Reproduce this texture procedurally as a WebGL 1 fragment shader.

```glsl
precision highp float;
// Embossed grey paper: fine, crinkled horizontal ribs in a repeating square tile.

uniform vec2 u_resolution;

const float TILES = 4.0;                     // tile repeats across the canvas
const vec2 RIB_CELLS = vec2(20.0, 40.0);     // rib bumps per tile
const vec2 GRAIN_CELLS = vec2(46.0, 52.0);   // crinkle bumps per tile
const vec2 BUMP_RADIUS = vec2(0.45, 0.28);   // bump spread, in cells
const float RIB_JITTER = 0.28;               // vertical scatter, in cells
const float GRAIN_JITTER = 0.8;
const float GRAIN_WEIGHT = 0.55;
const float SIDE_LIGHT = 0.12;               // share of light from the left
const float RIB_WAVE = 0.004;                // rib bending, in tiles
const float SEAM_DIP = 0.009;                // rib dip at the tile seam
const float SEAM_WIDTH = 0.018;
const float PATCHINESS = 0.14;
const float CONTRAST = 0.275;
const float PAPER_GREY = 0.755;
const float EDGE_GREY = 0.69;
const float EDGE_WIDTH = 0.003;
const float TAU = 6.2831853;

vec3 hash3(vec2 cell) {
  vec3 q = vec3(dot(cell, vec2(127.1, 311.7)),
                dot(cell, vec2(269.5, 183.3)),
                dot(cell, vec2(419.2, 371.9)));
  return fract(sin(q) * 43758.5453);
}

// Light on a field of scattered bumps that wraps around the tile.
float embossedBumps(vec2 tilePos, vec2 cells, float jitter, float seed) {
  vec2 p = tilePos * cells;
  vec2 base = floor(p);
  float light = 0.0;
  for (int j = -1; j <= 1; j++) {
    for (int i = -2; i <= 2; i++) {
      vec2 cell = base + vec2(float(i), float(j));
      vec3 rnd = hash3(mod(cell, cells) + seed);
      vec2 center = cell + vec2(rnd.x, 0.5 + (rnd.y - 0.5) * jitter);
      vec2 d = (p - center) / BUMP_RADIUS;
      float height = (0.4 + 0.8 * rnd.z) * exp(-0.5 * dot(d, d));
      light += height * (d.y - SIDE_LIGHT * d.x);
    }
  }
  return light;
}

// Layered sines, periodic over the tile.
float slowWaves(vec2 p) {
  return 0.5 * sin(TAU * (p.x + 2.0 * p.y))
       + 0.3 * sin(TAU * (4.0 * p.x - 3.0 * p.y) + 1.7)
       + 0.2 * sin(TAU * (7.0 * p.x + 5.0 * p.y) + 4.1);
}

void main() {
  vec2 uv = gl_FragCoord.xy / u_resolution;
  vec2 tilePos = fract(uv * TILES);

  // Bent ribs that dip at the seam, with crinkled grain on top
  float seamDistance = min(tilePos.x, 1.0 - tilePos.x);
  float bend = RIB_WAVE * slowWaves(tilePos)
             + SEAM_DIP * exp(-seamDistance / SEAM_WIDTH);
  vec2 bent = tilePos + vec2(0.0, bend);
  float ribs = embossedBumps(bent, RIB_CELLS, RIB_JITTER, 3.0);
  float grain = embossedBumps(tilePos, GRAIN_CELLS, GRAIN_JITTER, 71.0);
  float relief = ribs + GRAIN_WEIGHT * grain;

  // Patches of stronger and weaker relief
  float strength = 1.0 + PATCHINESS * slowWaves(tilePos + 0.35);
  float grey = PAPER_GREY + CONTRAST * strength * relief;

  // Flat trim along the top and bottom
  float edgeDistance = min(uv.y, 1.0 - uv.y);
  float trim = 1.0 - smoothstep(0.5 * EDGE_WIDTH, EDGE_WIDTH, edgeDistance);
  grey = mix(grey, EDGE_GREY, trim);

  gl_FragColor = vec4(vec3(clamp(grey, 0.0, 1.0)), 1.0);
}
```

★ ★ ★

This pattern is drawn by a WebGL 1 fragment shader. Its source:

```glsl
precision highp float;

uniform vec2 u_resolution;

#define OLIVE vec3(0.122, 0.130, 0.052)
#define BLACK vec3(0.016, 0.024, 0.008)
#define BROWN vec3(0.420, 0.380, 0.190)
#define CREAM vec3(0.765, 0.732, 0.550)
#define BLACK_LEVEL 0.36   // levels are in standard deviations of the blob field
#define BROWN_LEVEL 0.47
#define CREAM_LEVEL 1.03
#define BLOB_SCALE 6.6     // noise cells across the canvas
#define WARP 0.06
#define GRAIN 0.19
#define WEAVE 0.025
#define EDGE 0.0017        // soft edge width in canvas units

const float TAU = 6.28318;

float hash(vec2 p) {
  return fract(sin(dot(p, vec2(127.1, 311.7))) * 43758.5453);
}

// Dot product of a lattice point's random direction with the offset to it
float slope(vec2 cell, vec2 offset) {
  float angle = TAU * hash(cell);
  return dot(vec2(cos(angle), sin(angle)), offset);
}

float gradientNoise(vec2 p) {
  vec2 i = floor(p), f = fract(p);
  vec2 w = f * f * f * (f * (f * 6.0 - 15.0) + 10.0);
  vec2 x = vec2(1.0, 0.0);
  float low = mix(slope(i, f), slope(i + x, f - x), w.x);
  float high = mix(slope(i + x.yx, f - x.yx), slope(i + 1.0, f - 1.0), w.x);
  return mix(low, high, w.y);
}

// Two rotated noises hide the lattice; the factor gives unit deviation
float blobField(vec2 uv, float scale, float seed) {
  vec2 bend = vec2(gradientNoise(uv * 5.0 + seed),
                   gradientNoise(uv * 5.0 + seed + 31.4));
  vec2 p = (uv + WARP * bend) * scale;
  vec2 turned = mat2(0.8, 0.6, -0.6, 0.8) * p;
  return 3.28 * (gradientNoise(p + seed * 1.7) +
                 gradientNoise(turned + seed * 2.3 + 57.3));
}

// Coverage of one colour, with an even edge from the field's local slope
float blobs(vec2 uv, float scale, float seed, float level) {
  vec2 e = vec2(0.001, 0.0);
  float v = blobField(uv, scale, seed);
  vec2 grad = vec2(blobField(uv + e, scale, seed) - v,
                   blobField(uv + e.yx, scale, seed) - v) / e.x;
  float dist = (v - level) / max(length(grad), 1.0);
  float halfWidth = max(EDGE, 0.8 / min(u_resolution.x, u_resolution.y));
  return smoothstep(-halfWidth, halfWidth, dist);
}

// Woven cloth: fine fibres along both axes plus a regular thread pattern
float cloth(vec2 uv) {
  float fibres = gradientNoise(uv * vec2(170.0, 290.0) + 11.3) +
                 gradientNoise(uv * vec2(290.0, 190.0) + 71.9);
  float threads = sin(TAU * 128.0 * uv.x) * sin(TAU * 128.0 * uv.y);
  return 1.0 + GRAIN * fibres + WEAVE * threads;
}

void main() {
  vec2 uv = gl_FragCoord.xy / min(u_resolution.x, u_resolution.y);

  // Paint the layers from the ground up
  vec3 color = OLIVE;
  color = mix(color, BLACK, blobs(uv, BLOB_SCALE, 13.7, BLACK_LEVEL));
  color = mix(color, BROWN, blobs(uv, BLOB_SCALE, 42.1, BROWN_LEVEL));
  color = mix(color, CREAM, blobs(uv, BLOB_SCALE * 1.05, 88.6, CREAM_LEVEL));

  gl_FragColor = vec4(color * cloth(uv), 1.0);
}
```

★ ★ ★

State the number of lines in the data that contain the word "gradientNoise", offering no other text.

7